This enjoyable comedy of manners and politics features Colbert and Boyer as two members of the Russian monarchy who had fled to Paris after the Bolshevik revolution. Before leaving, Boyer had been entrusted by the Czar with a fortune, which comes to billions of dollars' worth of French
francs. The money now sits in a bank, for Boyer and Colbert do not want to spend a single centime. Instead, the former royal couple now live in utter poverty. To make ends meet, they swallow hard and take jobs as servants, working in the home of Cooper, an extremely wealthy man. Cooper and his
wife, Jeans, throw a fancy party, and among the invited guests is Rathbone, a high-ranking Soviet official. Rathbone takes one look at the help and exposes their secret. Now Cooper and Jeans are thrown into a real dilemma: do they treat Boyer and Colbert like servants, or dispense with their
services and treat the couple like royalty? Boyer and Colbert are furious, with a deep-seated anger directed at Rathbone. Not only has he exposed the pair, he had also participated in a sadistic interrogation of Boyer before he and Colbert fled Russia. Rathbone now asks Boyer for the Czar's
fortune to help Russia, lest the government have to give up some valuable oil fields to foreign interests. Boyer at first refuses, but Colbert, insisting that the money will help the Russian people, eventually talks him into it. Cooper and Jeans realize what good servants they are, and Cooper
invites them to remain in his employ. TOVARICH (the Russian word for "comrade") is a clever comedy, with some charming moments nestled in the satirical situation. Boyer dispenses with his well-known French accent for that of a Russian, ironically playing a Russian exiled in France. It's slightly
schizophrenic, but Boyer's talents make the unusual combination work, though Boyer was initially unhappy with this idea. Litvak's direction shows a good comic flair, though he is no stylist in the Ernest Lubitsch vein. Litvak's delays on the set cost the production a good sum. He insisted on
expensive camera setups for minor scenes, then demanded his own editor, Henri Rust, be used for the cutting. Litvak had been pushed by agent Charles Feldman as a terrific European prodigy. Feldman managed to persuade studio boss Jack Warner, and he, in turn, pushed Litvak onto producer Lord.
Because of Feldman's terrific con job, Lord was not allowed to meet Litvak until production was to begin. In addition, Lord wanted to work on the script, but Warner forbade him. Eventually Litvak began work on the film, and as the problems mounted, his reputation fell. Other problems arose between

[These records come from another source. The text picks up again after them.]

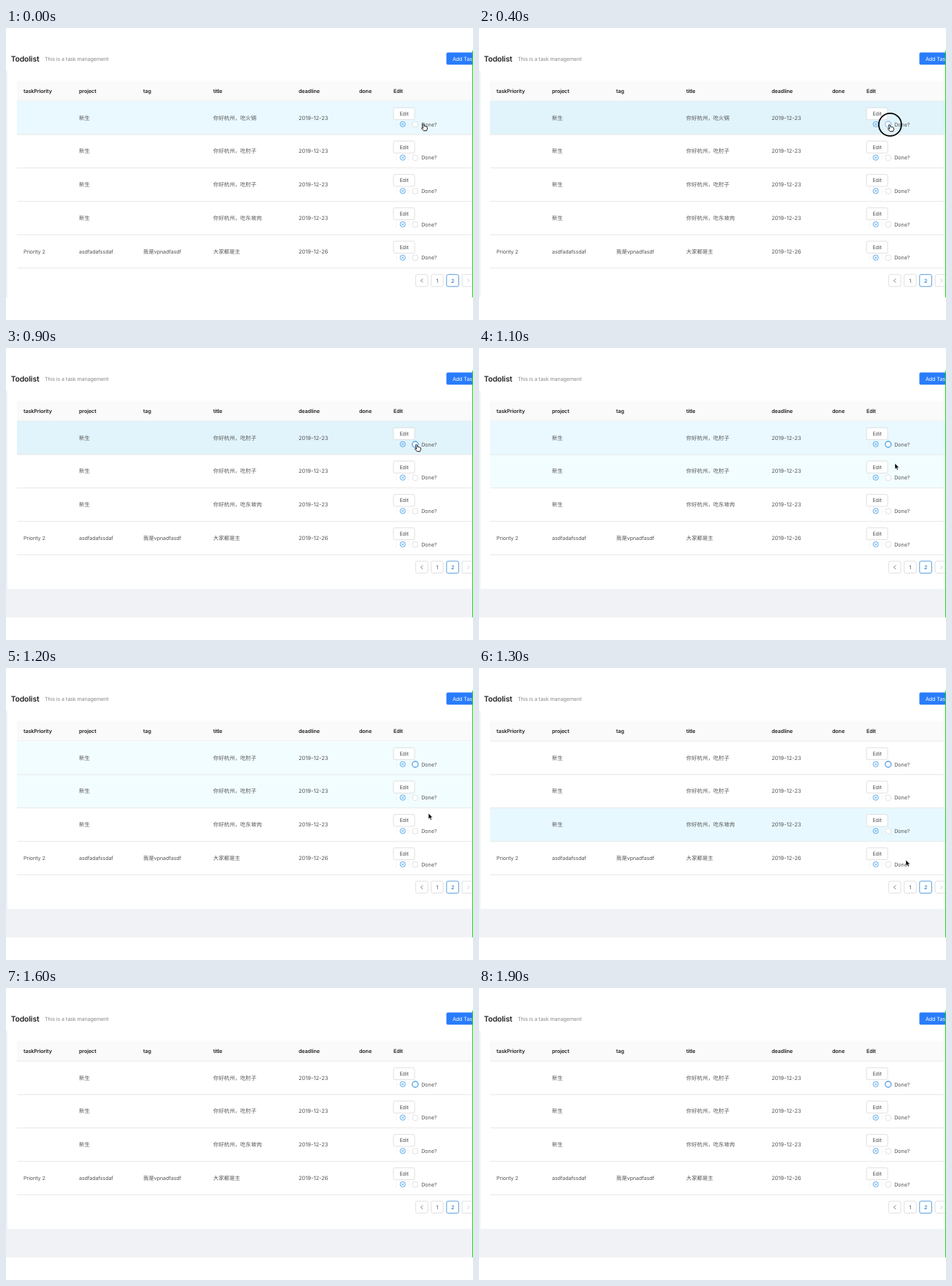
An HTML page that plays this animation: 640 by 400 pixels, repeating every 2 s.

```html
<!DOCTYPE html>
<html lang="zh-CN">
<head>
<meta charset="utf-8">
<title>Todolist</title>
<style>
  html, body { margin: 0; width: 100%; height: 100%; overflow: hidden; background: #fff; }
  svg { display: block; width: 640px; height: 400px; }
  text { font: 7.2px Inter, "Noto Sans CJK SC", "Noto Sans CJK", sans-serif; letter-spacing: -.12px; fill: #555; text-rendering: geometricPrecision; }
  .cjk { font-family: "Noto Sans CJK SC", "Noto Sans CJK", sans-serif; font-size: 7.4px; letter-spacing: 0; }
  .date { font-size: 7.5px; letter-spacing: 0; }
  .head { font-weight: 600; fill: #222; }
  .brand { font-size: 10.4px; font-weight: 600; letter-spacing: -.15px; fill: #222; }
  .sub { fill: #888; }
  .mid { text-anchor: middle; }
  .box { fill: #fff; stroke: #d9d9d9; stroke-width: .8; }
  .line { fill: #e8e8e8; }
  .icon { fill: none; stroke: #3f9bea; stroke-width: .85; }
  .active { stroke: #2a83d8; }
  text.active { fill: #1f78d4; stroke: none; font-weight: 500; }
  .chevron { fill: none; stroke: #555; stroke-width: .8; }
  .off { stroke: #c4c4c4; }

  .panel, .before, .after, .hl, .focus, .page, .pointer, .hand, .arrow, .ring { animation: 2s step-end infinite; }
  .panel { animation-name: shrink; }
  .before { animation-name: before; }
  .after { animation-name: after; }
  .focus { animation-name: focus; }
  .page { animation-name: page; }
  .pointer { animation-name: move; }
  .hand { animation-name: hand; }
  .arrow { animation-name: arrow; }
  .ring { animation-name: ring; }
  .hl { fill: transparent; }
  .hl0 { animation-name: hl0; }
  .hl1 { animation-name: hl1; }
  .hl2 { animation-name: hl2; }
  .hl3 { animation-name: hl3; }

  @keyframes shrink { 0% { height: 317px; } 30%, 100% { height: 271px; } }
  @keyframes before { 0% { visibility: visible; } 30%, 100% { visibility: hidden; } }
  @keyframes after { 0% { visibility: hidden; } 30%, 100% { visibility: visible; } }
  @keyframes focus {
    0% { visibility: hidden; }
    10% { visibility: visible; stroke: #8cc4f2; }
    30%, 100% { visibility: visible; stroke: #3f9bea; }
  }
  @keyframes page { 70% { fill: #1f78d4; } 75% { fill: #555; } }
  @keyframes hl0 {
    0% { fill: #e9f9ff; } 5% { fill: #e5f6fd; } 10% { fill: #e1f3fb; }
    55% { fill: #e9f9ff; } 60% { fill: #f2fdff; } 65%, 100% { fill: transparent; }
  }
  @keyframes hl1 { 0% { fill: transparent; } 55% { fill: #f2fdff; } 65%, 100% { fill: transparent; } }
  @keyframes hl2 { 0% { fill: transparent; } 65% { fill: #e8f8ff; } 70%, 100% { fill: transparent; } }
  @keyframes hl3 { 0% { fill: transparent; } 70% { fill: #f3feff; } 75%, 100% { fill: transparent; } }
  @keyframes move {
    0% { transform: translate(572px, 131px); }
    5% { transform: translate(568px, 132px); }
    10% { transform: translate(563px, 132px); }
    55% { transform: translate(570px, 158px); }
    60% { transform: translate(579px, 199px); }
    65% { transform: translate(585px, 263px); }
    70% { transform: translate(596px, 327px); }
    75% { transform: translate(609px, 343px); }
    80%, 100% { transform: translate(660px, 343px); }
  }
  @keyframes hand { 0% { visibility: visible; } 55%, 100% { visibility: hidden; } }
  @keyframes arrow { 0% { visibility: hidden; } 55%, 100% { visibility: visible; } }
  @keyframes ring { 0% { visibility: hidden; } 20% { visibility: visible; } 30%, 100% { visibility: hidden; } }
</style>
</head>
<body>
<svg viewBox="0 0 640 400">
  <defs>
    <clipPath id="screen"><rect y="31" width="640" height="338"/></clipPath>
    <g id="controls">
      <rect class="box" x="531" y="109.2" width="29" height="16.4" rx="2"/>
      <text class="mid" x="545.6" y="120">Edit</text>
      <path d="M535.3 128v8M552.2 128v8" stroke="#efefef" stroke-width=".7"/>
      <circle class="icon" cx="543.7" cy="131.8" r="3.6"/>
      <path class="icon" d="M542.3 130.4l2.8 2.8m0-2.8l-2.8 2.8"/>
      <circle class="box" cx="560.8" cy="132" r="4"/>
      <text x="569.3" y="134.5">Done?</text>
    </g>
  </defs>
  <g clip-path="url(#screen)">
    <rect y="59" width="640" height="310" fill="#f0f2f5"/>
    <rect class="panel" x="2" y="59" width="638" height="317" fill="#fff"/>
    <rect y="31" width="640" height="28" fill="#fff"/>
    <text class="brand" x="6.7" y="45.7">Todolist</text>
    <text class="sub" x="53" y="44.8">This is a task management</text>
    <rect x="603.5" y="33.4" width="50" height="16.8" rx="2" fill="#2a7cfb"/>
    <text x="612" y="44.6" style="fill:#fff">Add Task</text>
    <rect x="15" y="72" width="625" height="28" fill="#fafafa"/>
    <rect class="line" x="15" y="99.6" width="625" height="1"/>
    <g id="header"></g>
    <g id="highlights"></g>
    <g id="before" class="before"></g>
    <g id="after" class="after"></g>
    <circle class="icon focus" cx="560.8" cy="132" r="4.1" style="stroke-width:1.1"/>
    <rect x="639" y="31" width="1" height="338" fill="#1cd91c"/>
    <g class="pointer">
      <circle class="ring" cx=".4" cy=".4" r="15.5" fill="none" stroke="#000" stroke-width="1.7"/>
      <path class="hand" fill="#fff" stroke="#000" stroke-width=".9" stroke-linejoin="round"
        d="M-1.6 .9Q-.7-.4 .3.9L1.2 3.7Q2 3 2.6 3.8Q3.5 3.3 4 4.2Q5.1 4 5.3 5.2L5.4 7.2L4.4 9.7H.4L-2.4 6.7Q-2.9 5.4-1.5 5.6L-.3 6.3Z"/>
      <path class="arrow" fill="#000" stroke="#fff" stroke-width=".5"
        d="M0 0V8L1.8 6.3L3 9.2L4.4 8.6L3.2 5.8H5.6Z"/>
    </g>
  </g>
</svg>
<script>
  const pitch = 45.7;
  const columns = [24, 100, 188, 284, 401, 484, 531];
  const titles = ["taskPriority", "project", "tag", "title", "deadline", "done", "Edit"];
  const rows = [
    ["", "新生", "", "你好杭州，吃火锅", "2019-12-23"],
    ["", "新生", "", "你好杭州，吃肘子", "2019-12-23"],
    ["", "新生", "", "你好杭州，吃肘子", "2019-12-23"],
    ["", "新生", "", "你好杭州，吃东坡肉", "2019-12-23"],
    ["Priority 2", "asdfadafssdaf", "我是vpnadfasdf", "大家都是主", "2019-12-26"]
  ];

  const fill = (id, html) => { document.getElementById(id).innerHTML = html; };
  const moved = (y, html) => `<g transform="translate(0 ${y})">${html}</g>`;
  const label = (x, y, value, cls = "") => {
    const body = value.replace(/[^\x00-\x7f]+/g, s => `<tspan class="cjk">${s}</tspan>`);
    return `<text class="${cls}" x="${x}" y="${y}">${body}</text>`;
  };

  const row = (cells, i) => moved(i * pitch,
    cells.map((c, k) => label(columns[k], 125.8, c, k === 4 ? "date" : "")).join("") +
    `<use href="#controls"/><rect class="line" x="15" y="145.5" width="625" height="1"/>`);

  const pageBox = (x, cls = "") =>
    `<rect class="box ${cls}" x="${x - 8.3}" y="109.2" width="16.6" height="16.4" rx="2"/>`;
  const pager =
    pageBox(569.7) + `<path class="chevron" d="M571.1 114.9l-2.6 2.6 2.6 2.6"/>` +
    pageBox(590.9) + label(590.9, 120, "1", "mid page") +
    pageBox(612.1, "active") + label(612.1, 120, "2", "mid active") +
    pageBox(633.4) + `<path class="chevron off" d="M632.2 114.9l2.6 2.6-2.6 2.6"/>`;

  const table = list => list.map(row).join("") + moved(list.length * pitch, pager);

  fill("header", titles.map((t, i) => label(columns[i], 88.7, t, "head")).join(""));
  fill("highlights", [0, 1, 2, 3].map(i =>
    `<rect class="hl hl${i}" x="15" y="${100 + i * pitch}" width="625" height="${pitch}"/>`).join(""));
  fill("before", table(rows));
  fill("after", table(rows.slice(1)));
</script>
</body>
</html>
```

costars Colbert and Boyer when it came to flattering their respective egos. Colbert was insistent that the left side of her face was her most photogenic and demanded camera angles to flatter this aspect. Boyer also felt that his left side was his best, thus creating the ultimate Hollywood

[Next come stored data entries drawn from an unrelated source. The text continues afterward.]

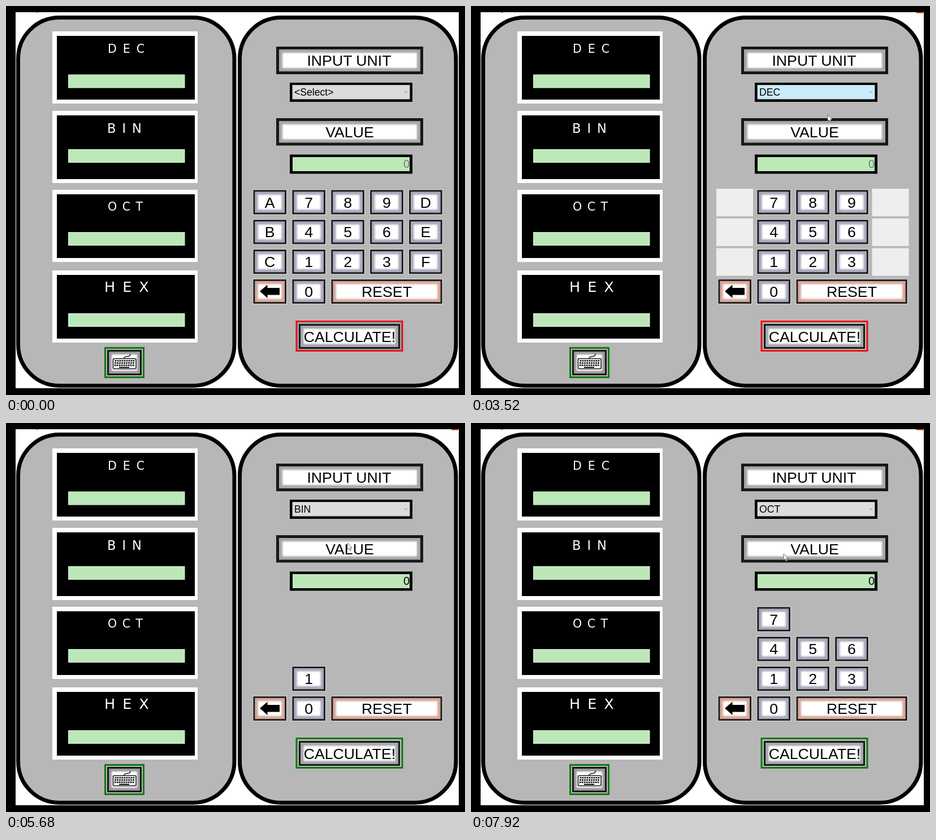
These frames come from a looping animation (812 px wide and 690 px high, 8 s). An HTML page:

```html
<!DOCTYPE html>
<html lang="en">
<head>
<meta charset="utf-8">
<title>Base converter</title>
<style>
html, body { margin: 0; width: 100%; height: 100%; overflow: hidden; background: #000; }
svg { display: block; width: 812px; height: 690px; }
text { font-family: "Liberation Sans", Arial, sans-serif; fill: #000; }
.btn { font-size: 26.67px; text-anchor: middle; }
.menu { font-size: 17.6px; }
.num { font-size: 20px; text-anchor: end; }
.title { font-family: "DejaVu Sans", sans-serif; fill: #fff; }
.soft { filter: blur(1.8px); }
</style>
</head>
<body>
<svg id="stage" viewBox="0 0 812 690" xmlns="http://www.w3.org/2000/svg"></svg>
<script>
const LOOP = 8000;
const GREEN = '#bce8b8', BLUE = '#1b69b3';
const MODES = ['<Select>', 'DEC', 'BIN', 'OCT', 'HEX'];
const BASES = [16, 10, 2, 8, 16];
const ROWS = ['A789D', 'B456E', 'C123F', '<0'];
const LIST = { x: 507, y: 166.5, w: 207, row: 20.2 };

const esc = s => s.replace(/</g, '&lt;').replace(/>/g, '&gt;');
const rect = (x, y, w, h, fill, more = '') =>
  `<rect x="${x}" y="${y}" width="${w}" height="${h}" fill="${fill}" ${more}/>`;
const text = (x, y, s, cls, more = '') =>
  `<text x="${x}" y="${y}" class="${cls}" ${more}>${esc(s)}</text>`;

// Dark frame, coloured bevel and a softly lit face.
function bevel(x, y, w, h, edge, tint, pad) {
  const e = edge + pad;
  return rect(x, y, w, h, '#16181a') +
    rect(x + edge, y + edge, w - 2 * edge, h - 2 * edge, tint) +
    rect(x + e, y + e, w - 2 * e, h - 2 * e, '#fff', 'class="soft"');
}

const panel = x => rect(x, 20.5, 382.5, 653, '#b7b7b7', 'rx="73" stroke="#000" stroke-width="7"');

function display(y, bar, name, x, base, size, gap) {
  return rect(82, y, 257, 128, '#fff') + rect(90, y + 8, 244, 113, '#000') +
    rect(110.5, bar + .5, 205.5, 23, GREEN, 'stroke="#d8f0d6"') +
    text(x, base, name, 'title', `font-size="${size}" letter-spacing="${gap}"`);
}

function key(label, x, y, w, tint) {
  const face = label === '<'
    ? '<path d="M449 506L462.5 494.5V500H484V512.5H462.5V518Z"/>'
    : text(x + w / 2, y + 31.5, label, 'btn');
  return rect(x - .5, y - .5, w + 1, 45, '#dcdcdc') +
    bevel(x + .5, y + .5, w - 1, 43, 2.8, tint, 5.5) + face;
}

function keypad() {
  let out = '';
  ROWS.forEach((row, r) => [...row].forEach((ch, c) => {
    const x = 437 + c * 68.9, y = 326 + r * 52.8;
    const tint = ch === '<' ? '#d6a595' : '#a9a7ba';
    out += `<g data-key="${esc(ch)}">${key(ch, x, y, 59.5, tint)}</g>`;
    if (ch !== '<') out += rect(x - 3, y - 2, 65, 49, '#eee', `data-tile="${ch}"`);
  }));
  return out + key('RESET', 575, 484.5, 197, '#d6a595');
}

function keyboardIcon() {
  let keys = '';
  for (let r = 0; r < 3; r++)
    for (let i = 0; i < 9; i++)
      keys += rect(192.5 + i * 4 - r * .4, 628 + r * 4, 2.8, 2.6, '#111');
  return rect(175.5, 606.5, 68, 52, 'none', 'stroke="#0b7a0b" stroke-width="3"') +
    bevel(179, 610, 61, 45, 3, '#999', 5) +
    rect(189.5, 625.5, 40.5, 18, '#fff', 'rx="2" stroke="#111" stroke-width="1.5"') + keys +
    rect(200, 640, 18, 2, '#111') +
    '<path d="M209 625C209 619 220 625 220 617" fill="none" stroke="#111" stroke-width="1.5"/>';
}

const field = y => rect(502, y, 217, 34, '#000');

const rows = MODES.map((m, i) => {
  const y = LIST.y + i * LIST.row;
  return rect(LIST.x, y, LIST.w, LIST.row, BLUE, 'data-row') +
    text(509, y + 16.3, m, 'menu', 'data-name');
}).join('');

const stage = document.getElementById('stage');
stage.innerHTML =
  '<defs><clipPath id="drop"><rect x="500" y="165" width="220" height="110"/></clipPath></defs>' +
  rect(0, 0, 812, 690, '#000') + rect(17, 11, 784, 667, '#fff') + rect(54, 11, 2, 1, '#444') +
  rect(788, 11, 12, 2, '#c4652f', 'id="mark"') +
  panel(21.5) + panel(413.5) +
  display(45, 121.5, 'DEC', 180, 83, 20.5, 11) +
  display(186, 254, 'BIN', 179, 224.5, 22.5, 11) +
  display(326, 401, 'OCT', 180, 362.5, 20.5, 9.5) +
  display(469, 545, 'HEX', 174, 506.5, 25.5, 13) +
  keyboardIcon() +
  bevel(478, 72, 260, 49, 5, '#a4a8a7', 6) + text(607, 106, 'INPUT UNIT', 'btn') +
  bevel(478, 199, 260, 48.5, 5, '#a4a8a7', 6) + text(608, 233, 'VALUE', 'btn') +
  field(136) + rect(507, 140.5, 207, 24.5, '#dcdcdc', 'id="box" stroke="#c4c8ca"') +
  text(510, 159, '', 'menu', 'id="chosen"') +
  '<path d="M705 151.5l2.5 2.5 2.5-2.5" fill="none" stroke="#666"/>' +
  field(263.5) + rect(507, 268, 207, 25, GREEN) + text(714, 287, '0', 'num', 'id="value"') +
  keypad() +
  rect(514, 559.5, 187, 52, 'none', 'id="ring" stroke-width="3"') +
  rect(516.5, 562.5, 182, 46.5, 'none', 'id="focus" stroke="#4a9ad4"') +
  bevel(518, 564, 179, 44, 3, '#a3a6a6', 5.5) + text(608, 595.5, 'CALCULATE!', 'btn') +
  '<g id="list" clip-path="url(#drop)"><g id="slide">' +
  rect(506.5, 165.5, 207.5, 102, GREEN, 'stroke="#3a78ae"') + rows + '</g></g>' +
  '<path id="mouse" d="M0 0V11.5L2.7 9 4.6 13.2 6.5 12.3 4.6 8.3H8.3Z" fill="#fff" stroke="#555" stroke-width=".9"/>';

const $ = id => document.getElementById(id);
const all = s => [...stage.querySelectorAll(s)];
const parts = {
  keys: all('[data-key]'), tiles: all('[data-tile]'),
  bars: all('[data-row]'), names: all('[data-name]')
};
const show = (el, on) => el.setAttribute('display', on ? 'inline' : 'none');

const PATH = [
  [1760, 786, 24], [1960, 665, 152], [2640, 665, 152], [3200, 631, 193], [4160, 631, 193],
  [4400, 616, 152], [4600, 616, 152], [5040, 604, 213], [6160, 604, 213],
  [6560, 578, 151], [6960, 578, 151], [7360, 553, 232], [8000, 553, 232]
];
const GLOW = [
  [0, 0], [1880, 0], [2080, 1], [3520, 1], [3840, 0], [4300, 0], [4520, .9], [5280, 1],
  [5520, 0], [6560, 0], [6800, .5], [7000, 1], [7560, 1], [7800, 0], [8000, 0]
];
// Each pick: menu opens, menu closes, chosen mode, end of the key flash.
const PICKS = [[2000, 3440, 1, 3600], [4480, 5200, 2, 5360], [6720, 7520, 3, 7520]];

function at(track, t) {
  if (t <= track[0][0]) return track[0].slice(1);
  const i = track.findIndex(k => k[0] > t);
  if (i < 0) return track[track.length - 1].slice(1);
  const a = track[i - 1], b = track[i];
  const u = (t - a[0]) / (b[0] - a[0]), e = u * u * (3 - 2 * u);
  return a.slice(1).map((v, n) => v + (b[n + 1] - v) * e);
}

const digit = ch => ch === '<' ? 0 : parseInt(ch, 16);

function draw(t) {
  const [x, y] = at(PATH, t), [glow] = at(GLOW, t);
  const done = PICKS.filter(p => t >= p[1]);
  const last = done[done.length - 1];
  const mode = last ? last[2] : 0, base = BASES[mode];
  const prev = done.length > 1 ? BASES[done[done.length - 2][2]] : 16;
  const flash = last && t < last[3];
  const menu = PICKS.find(p => t >= p[0] && t < p[1]);

  parts.keys.forEach(k => show(k, digit(k.dataset.key) < base));
  parts.tiles.forEach(k => {
    const d = digit(k.dataset.tile);
    show(k, flash && d >= base && d < prev);
  });

  const mix = (a, b) => Math.round(a + (b - a) * glow);
  $('box').setAttribute('fill', `rgb(${mix(220, 203)},${mix(220, 236)},${mix(220, 253)})`);
  $('chosen').textContent = MODES[mode];
  const ready = t >= 3600;
  $('value').style.fill = ready ? '#000' : '#6b7d69';
  $('ring').setAttribute('stroke', ready ? '#0b7a0b' : '#f00a0a');
  show($('focus'), t < 3440);
  show($('mark'), t >= 1840);

  show($('list'), !!menu);
  if (menu) {
    const open = Math.min(1, (t - menu[0]) / 170);
    $('slide').setAttribute('transform', `translate(0 ${-102.5 * (1 - open)})`);
    const over = Math.floor((y - LIST.y) / LIST.row);
    const lit = over >= 0 && over < 5 ? over : mode;
    parts.bars.forEach((b, i) => show(b, i === lit));
    parts.names.forEach((n, i) => n.style.fill = i === lit ? '#fff' : '#000');
  }

  show($('mouse'), t >= PATH[0][0]);
  $('mouse').setAttribute('transform', `translate(${x} ${y})`);
}

const start = performance.now();
function tick() {
  draw((performance.now() - start) % LOOP);
  requestAnimationFrame(tick);
}
tick();
</script>
</body>
</html>
```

filmmaker's nightmare. Somehow, between Litvak's excesses and the costars quibbles, TOVARICH worked--an enjoyable, if not terribly memorable comedy.